→ Problem
Reproduce word for word the lines between those holding "325H316L315.600 452M365 499.500L483" and "<!-- Booking -->", inclusive, and nothing else from the data below.

→ Exercise data
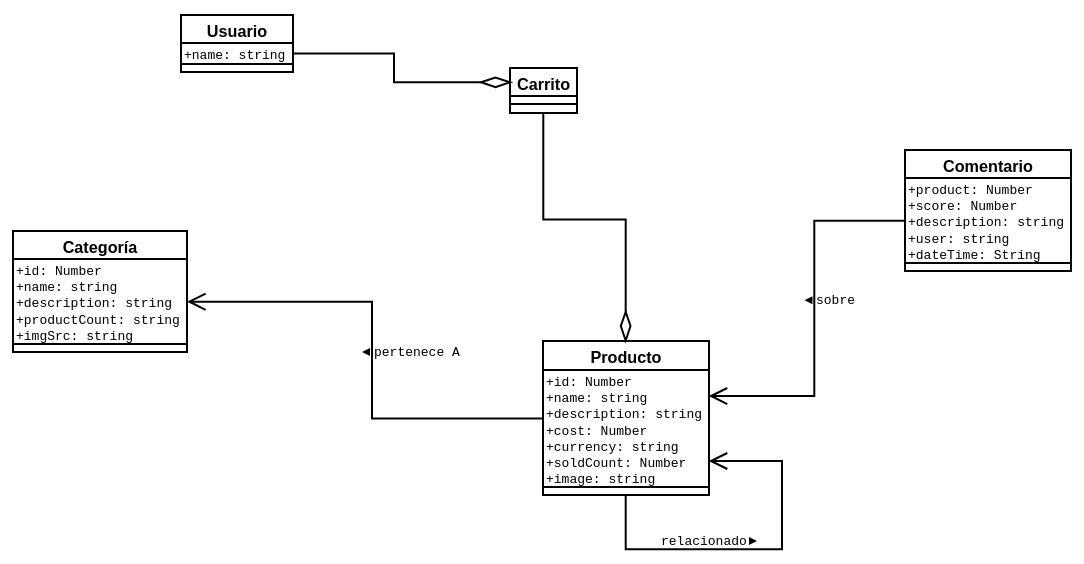
<!DOCTYPE html>
<html lang="es">
<head>
<meta charset="utf-8">
<title>Diagrama de clases</title>
<style>
:root { --ink: #000; --paper: #fff; --row: 16.2px; }
* { box-sizing: border-box; margin: 0; padding: 0; }
body { width: 1084px; height: 564px; overflow: hidden; background: var(--paper); color: var(--ink); }
.diagram { position: relative; width: 1084px; height: 564px; overflow: hidden; font: 13px/var(--row) "Liberation Mono", monospace; }
.connectors { position: absolute; inset: 0; fill: none; stroke: var(--ink); stroke-width: 2; stroke-miterlimit: 10; }
.connectors .diamond { fill: var(--paper); }
.connectors .direction { fill: var(--ink); stroke: none; }
.class { position: absolute; display: grid; grid-template-rows: 26px 85px 8px; border: 2px solid var(--ink); background: var(--paper); }
.class h2 { padding-top: 5px; font: bold 16.2px/21px "Liberation Sans", sans-serif; text-align: center; white-space: nowrap; }
.attributes, .operations { border-top: 2px solid var(--ink); min-height: 0; }
.attributes { padding: 4px 0 0 2px; list-style: none; white-space: nowrap; }
.usuario { left: 180px; top: 14px; width: 114px; grid-template-rows: 26px 21px 8px; }
.carrito { left: 509px; top: 67px; width: 69px; grid-template-rows: 26px 8px 9px; }
.carrito .attributes { padding: 0; }
.comentario { left: 904px; top: 149px; width: 168px; }
.categoria { left: 12px; top: 230px; width: 176px; }
.producto { left: 542px; top: 340px; width: 168px; grid-template-rows: 27px 117px 8px; }
.relation { position: absolute; white-space: nowrap; }
.pertenece { left: 374px; top: 345px; }
.sobre { left: 816px; top: 293px; }
.relacionado { left: 661px; top: 534px; }
</style>
</head>
<body>
<main class="diagram">
  <section class="class usuario">
    <h2>Usuario</h2>
    <ul class="attributes"><li>+name: string</li></ul>
    <div class="operations"></div>
  </section>

  <section class="class carrito">
    <h2>Carrito</h2>
    <div class="attributes"></div>
    <div class="operations"></div>
  </section>

  <section class="class comentario">
    <h2>Comentario</h2>
    <ul class="attributes">
      <li>+product: Number</li>
      <li>+score: Number</li>
      <li>+description: string</li>
      <li>+user: string</li>
      <li>+dateTime: String</li>
    </ul>
    <div class="operations"></div>
  </section>

  <section class="class categoria">
    <h2>Categoría</h2>
    <ul class="attributes">
      <li>+id: Number</li>
      <li>+name: string</li>
      <li>+description: string</li>
      <li>+productCount: string</li>
      <li>+imgSrc: string</li>
    </ul>
    <div class="operations"></div>
  </section>

  <section class="class producto">
    <h2>Producto</h2>
    <ul class="attributes">
      <li>+id: Number</li>
      <li>+name: string</li>
      <li>+description: string</li>
      <li>+cost: Number</li>
      <li>+currency: string</li>
      <li>+soldCount: Number</li>
      <li>+image: string</li>
    </ul>
    <div class="operations"></div>
  </section>

  <svg class="connectors" width="1084" height="564" viewBox="0 0 1084 564" aria-hidden="true">
    <g class="usuario-carrito">
      <polyline points="293,53.5 394,53.5 394,82.3 481,82.3"/>
      <polygon class="diamond" points="481,82.3 495.5,77.5 510,82.3 495.5,87.2"/>
    </g>
    <g class="carrito-producto">
      <polyline points="543.3,113 543.3,219.5 625.7,219.5 625.7,312"/>
      <polygon class="diamond" points="625.7,312 630.5,326 625.7,340.5 620.8,326"/>
    </g>
    <g class="producto-categoria">
      <polyline points="542,418.5 372,418.5 372,301.7 189,301.7"/>
      <polyline points="205.6,293.6 189.4,301.7 205.6,309.8"/>
      <polygon class="direction" points="362,352 370,348 370,356"/>
    </g>
    <g class="comentario-producto">
      <polyline points="905,220.7 814.3,220.7 814.3,396 711,396"/>
      <polyline points="727.3,388 711,396 727.3,404.2"/>
      <polygon class="direction" points="804.5,300.2 812.5,296.2 812.5,304.2"/>
    </g>
    <g class="producto-producto">
      <polyline points="625.7,495 625.7,549.2 782,549.2 782,461 711,461"/>
      <polyline points="727.3,453 711,461 727.3,469"/>
      <polygon class="direction" points="757,541 749,537 749,545"/>
    </g>
  </svg>

  <span class="relation pertenece">pertenece A</span>
  <span class="relation sobre">sobre</span>
  <span class="relation relacionado">relacionado</span>
</main>
</body>
</html>
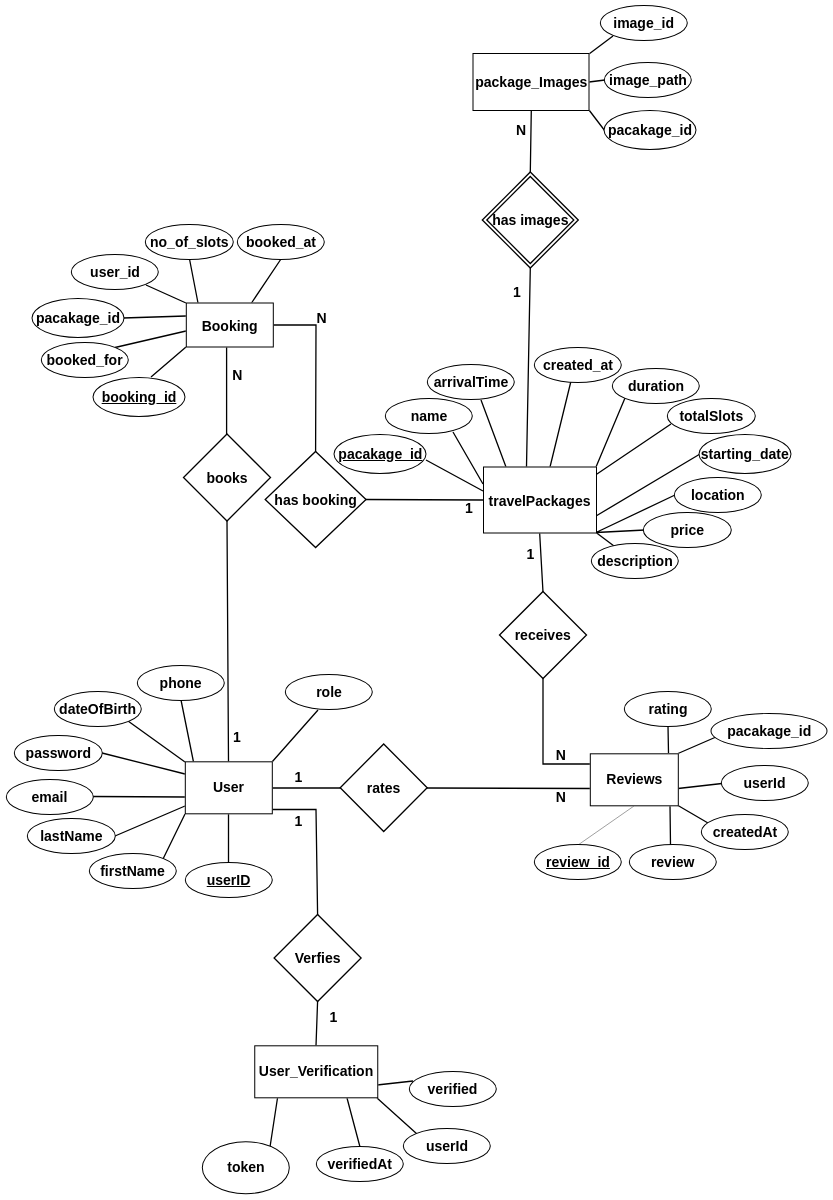
<!DOCTYPE html>
<html lang="en">
<head>
<meta charset="utf-8">
<title>Travel booking entity relationship diagram</title>
<style>
:root { --ink: #000; --paper: #fff; --faint: #888; }
* { box-sizing: border-box; }
html, body { margin: 0; overflow: hidden; background: var(--paper); }
.diagram {
  position: relative; width: 833px; height: 1200px; overflow: hidden;
  background: var(--paper); color: var(--ink);
  font: bold 14px/16px "Liberation Sans", Arial, sans-serif;
}
.links { position: absolute; left: 0; top: 0; fill: none; stroke: var(--ink); stroke-width: 1.3; }
.links .faint { stroke: var(--faint); stroke-width: 0.8; }
.relations { fill: var(--paper); }
.entity, .attr, .relation, .count {
  position: absolute; left: calc(var(--x) * 1px); top: calc(var(--y) * 1px);
  width: calc(var(--w) * 1px); height: calc(var(--h) * 1px);
  transform: translate(-50%, -50%);
  display: flex; align-items: center; justify-content: center; white-space: nowrap;
}
.entity, .attr { border: 1.4px solid var(--ink); background: var(--paper); }
.attr { --w: 88.4; --h: 36; border-radius: 50%; }
.wide { --w: 93; --h: 40; }
.key { text-decoration: underline; }
.relation, .count { --w: 100; --h: 16; }
.count { --w: 16; }
</style>
</head>
<body>
<main class="diagram">
  <svg class="links" width="833" height="1200" viewBox="0 0 833 1200" aria-hidden="true">
    <g class="attribute-links">
      <path d="M589 54L613 36M589 82L605 80M589 110L605 131"/>
      <path d="M186 303L146 285M198 303L189.5 259M251.500 303L281 259M186 316L123 318M186 331L115 347.500M186 347L151 377"/>
      <path d="M483 491L426 460M483 484L453 432M506 467L481 400M550 467L571 381M596 467L625 398M594 476L671 424M596 516L700 454M596 532.500L675 495M596 532.500L645 530M596 532.500L614 546"/>
      <path d="M185 762L128 721M193.500 762L181 700M272 762L318 710M185 774L102 753M185 797L93 796.500M185 806L115 836M185 814L163 859M228.500 814V862"/>
      <path d="M668.500 753L668 726M678 753.500L716 737M678 788.500L722 783.500M678 805.500L708 823M670 805L670.500 845"/>
      <path class="faint" d="M634 806L578 845"/>
      <path d="M377 1085L413 1081M377 1098L417 1134M347 1098L360 1147M277.500 1098L270 1147"/>
    </g>
    <g class="relation-links">
      <path d="M531.300 110L530.300 172M530.300 268L526.500 467"/>
      <path d="M226.600 347V434M227 521L228.500 762"/>
      <path d="M273 325H316L315.600 452M365 499.500L483 500"/>
      <path d="M539.600 532L543 592M543 678V764H591"/>
      <path d="M272 788H341M427 788L591 788.500"/>
      <path d="M272 809.500H316L317.600 915M317.600 1001L316 1046"/>
    </g>
    <g class="relations">
      <polygon points="530.300,172 578.300,220 530.300,268 482.300,220"/>
      <polygon points="530.300,176.500 573.800,220 530.300,263.500 486.800,220"/>
      <polygon points="227,434 270.500,477.500 227,521 183.500,477.500"/>
      <polygon points="315.600,451.500 366,499.500 315.600,547.500 265.200,499.500"/>
      <polygon points="543,591.500 586.500,635 543,678.500 499.500,635"/>
      <polygon points="383.700,744 427.200,787.700 383.700,831.500 340.200,787.700"/>
      <polygon points="317.600,914.500 361.100,958 317.600,1001.500 274.100,958"/>
    </g>
  </svg>

  <!-- Package images -->
  <div class="entity" style="--x:531.3;--y:82.3;--w:117;--h:58">package_Images</div>
  <div class="attr" style="--x:643.6;--y:23.3">image_id</div>
  <div class="attr" style="--x:648;--y:80">image_path</div>
  <div class="attr wide" style="--x:650;--y:130.3">pacakage_id</div>

  <!-- Booking -->
  <div class="entity" style="--x:229.7;--y:325;--w:88.4;--h:45">Booking</div>
  <div class="attr" style="--x:189.3;--y:241.5">no_of_slots</div>
  <div class="attr" style="--x:281;--y:241.5">booked_at</div>
  <div class="attr" style="--x:115;--y:272.3">user_id</div>
  <div class="attr wide" style="--x:78;--y:318">pacakage_id</div>
  <div class="attr" style="--x:84.5;--y:359.5">booked_for</div>
  <div class="attr wide key" style="--x:139;--y:396.7">booking_id</div>

  <!-- Travel packages -->
  <div class="entity" style="--x:539.5;--y:500;--w:114;--h:67">travelPackages</div>
  <div class="attr wide key" style="--x:380.4;--y:453.5">pacakage_id</div>
  <div class="attr" style="--x:429;--y:416.3">name</div>
  <div class="attr" style="--x:471;--y:381.5">arrivalTime</div>
  <div class="attr" style="--x:578;--y:364.5">created_at</div>
  <div class="attr" style="--x:656;--y:386">duration</div>
  <div class="attr" style="--x:711.3;--y:416.3">totalSlots</div>
  <div class="attr wide" style="--x:744.8;--y:453.5">starting_date</div>
  <div class="attr" style="--x:717.8;--y:495">location</div>
  <div class="attr" style="--x:687.3;--y:530">price</div>
  <div class="attr" style="--x:635;--y:560.7">description</div>

  <!-- User -->
  <div class="entity" style="--x:228.5;--y:787.7;--w:88.4;--h:53.400">User</div>
  <div class="attr" style="--x:180.600;--y:683">phone</div>
  <div class="attr" style="--x:97.600;--y:709.300">dateOfBirth</div>
  <div class="attr" style="--x:58.300;--y:752.700">password</div>
  <div class="attr" style="--x:49.500;--y:796.500">email</div>
  <div class="attr" style="--x:71.300;--y:835.700">lastName</div>
  <div class="attr" style="--x:132.500;--y:870.700">firstName</div>
  <div class="attr key" style="--x:228.500;--y:879.500">userID</div>
  <div class="attr" style="--x:329;--y:691.700">role</div>

  <!-- Reviews -->
  <div class="entity" style="--x:634.3;--y:779.5;--w:88.4;--h:53.4">Reviews</div>
  <div class="attr" style="--x:668;--y:709.3">rating</div>
  <div class="attr" style="--x:769.3;--y:731;--w:117">pacakage_id</div>
  <div class="attr" style="--x:764.5;--y:783.3">userId</div>
  <div class="attr" style="--x:745;--y:831.5">createdAt</div>
  <div class="attr" style="--x:672.7;--y:862">review</div>
  <div class="attr key" style="--x:578;--y:862">review_id</div>

  <!-- User verification -->
  <div class="entity" style="--x:316;--y:1071.8;--w:123.500;--h:53.400">User_Verification</div>
  <div class="attr" style="--x:452.500;--y:1089.300">verified</div>
  <div class="attr" style="--x:447;--y:1146">userId</div>
  <div class="attr" style="--x:359.700;--y:1163.500">verifiedAt</div>
  <div class="attr" style="--x:246;--y:1167.800;--h:53.400">token</div>

  <!-- Relationship labels -->
  <div class="relation" style="--x:530.3;--y:220">has images</div>
  <div class="relation" style="--x:227;--y:477.5">books</div>
  <div class="relation" style="--x:315.6;--y:499.5">has booking</div>
  <div class="relation" style="--x:542.7;--y:635">receives</div>
  <div class="relation" style="--x:383.5;--y:787.5">rates</div>
  <div class="relation" style="--x:317.6;--y:958">Verfies</div>

  <!-- Cardinalities -->
  <span class="count" style="--x:521;--y:130">N</span>
  <span class="count" style="--x:517;--y:292">1</span>
  <span class="count" style="--x:321.5;--y:318">N</span>
  <span class="count" style="--x:237.3;--y:375">N</span>
  <span class="count" style="--x:469;--y:508">1</span>
  <span class="count" style="--x:530.5;--y:554">1</span>
  <span class="count" style="--x:237;--y:737">1</span>
  <span class="count" style="--x:298.4;--y:777">1</span>
  <span class="count" style="--x:298.4;--y:820.5">1</span>
  <span class="count" style="--x:560.7;--y:755">N</span>
  <span class="count" style="--x:560.7;--y:796.5">N</span>
  <span class="count" style="--x:333.4;--y:1017">1</span>
</main>
</body>
</html>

→ Result
      <path d="M273 325H316L315.600 452M365 499.500L483 500"/>
      <path d="M539.600 532L543 592M543 678V764H591"/>
      <path d="M272 788H341M427 788L591 788.500"/>
      <path d="M272 809.500H316L317.600 915M317.600 1001L316 1046"/>
    </g>
    <g class="relations">
      <polygon points="530.300,172 578.300,220 530.300,268 482.300,220"/>
      <polygon points="530.300,176.500 573.800,220 530.300,263.500 486.800,220"/>
      <polygon points="227,434 270.500,477.500 227,521 183.500,477.500"/>
      <polygon points="315.600,451.500 366,499.500 315.600,547.500 265.200,499.500"/>
      <polygon points="543,591.500 586.500,635 543,678.500 499.500,635"/>
      <polygon points="383.700,744 427.200,787.700 383.700,831.500 340.200,787.700"/>
      <polygon points="317.600,914.500 361.100,958 317.600,1001.500 274.100,958"/>
    </g>
  </svg>

  <!-- Package images -->
  <div class="entity" style="--x:531.3;--y:82.3;--w:117;--h:58">package_Images</div>
  <div class="attr" style="--x:643.6;--y:23.3">image_id</div>
  <div class="attr" style="--x:648;--y:80">image_path</div>
  <div class="attr wide" style="--x:650;--y:130.3">pacakage_id</div>

  <!-- Booking -->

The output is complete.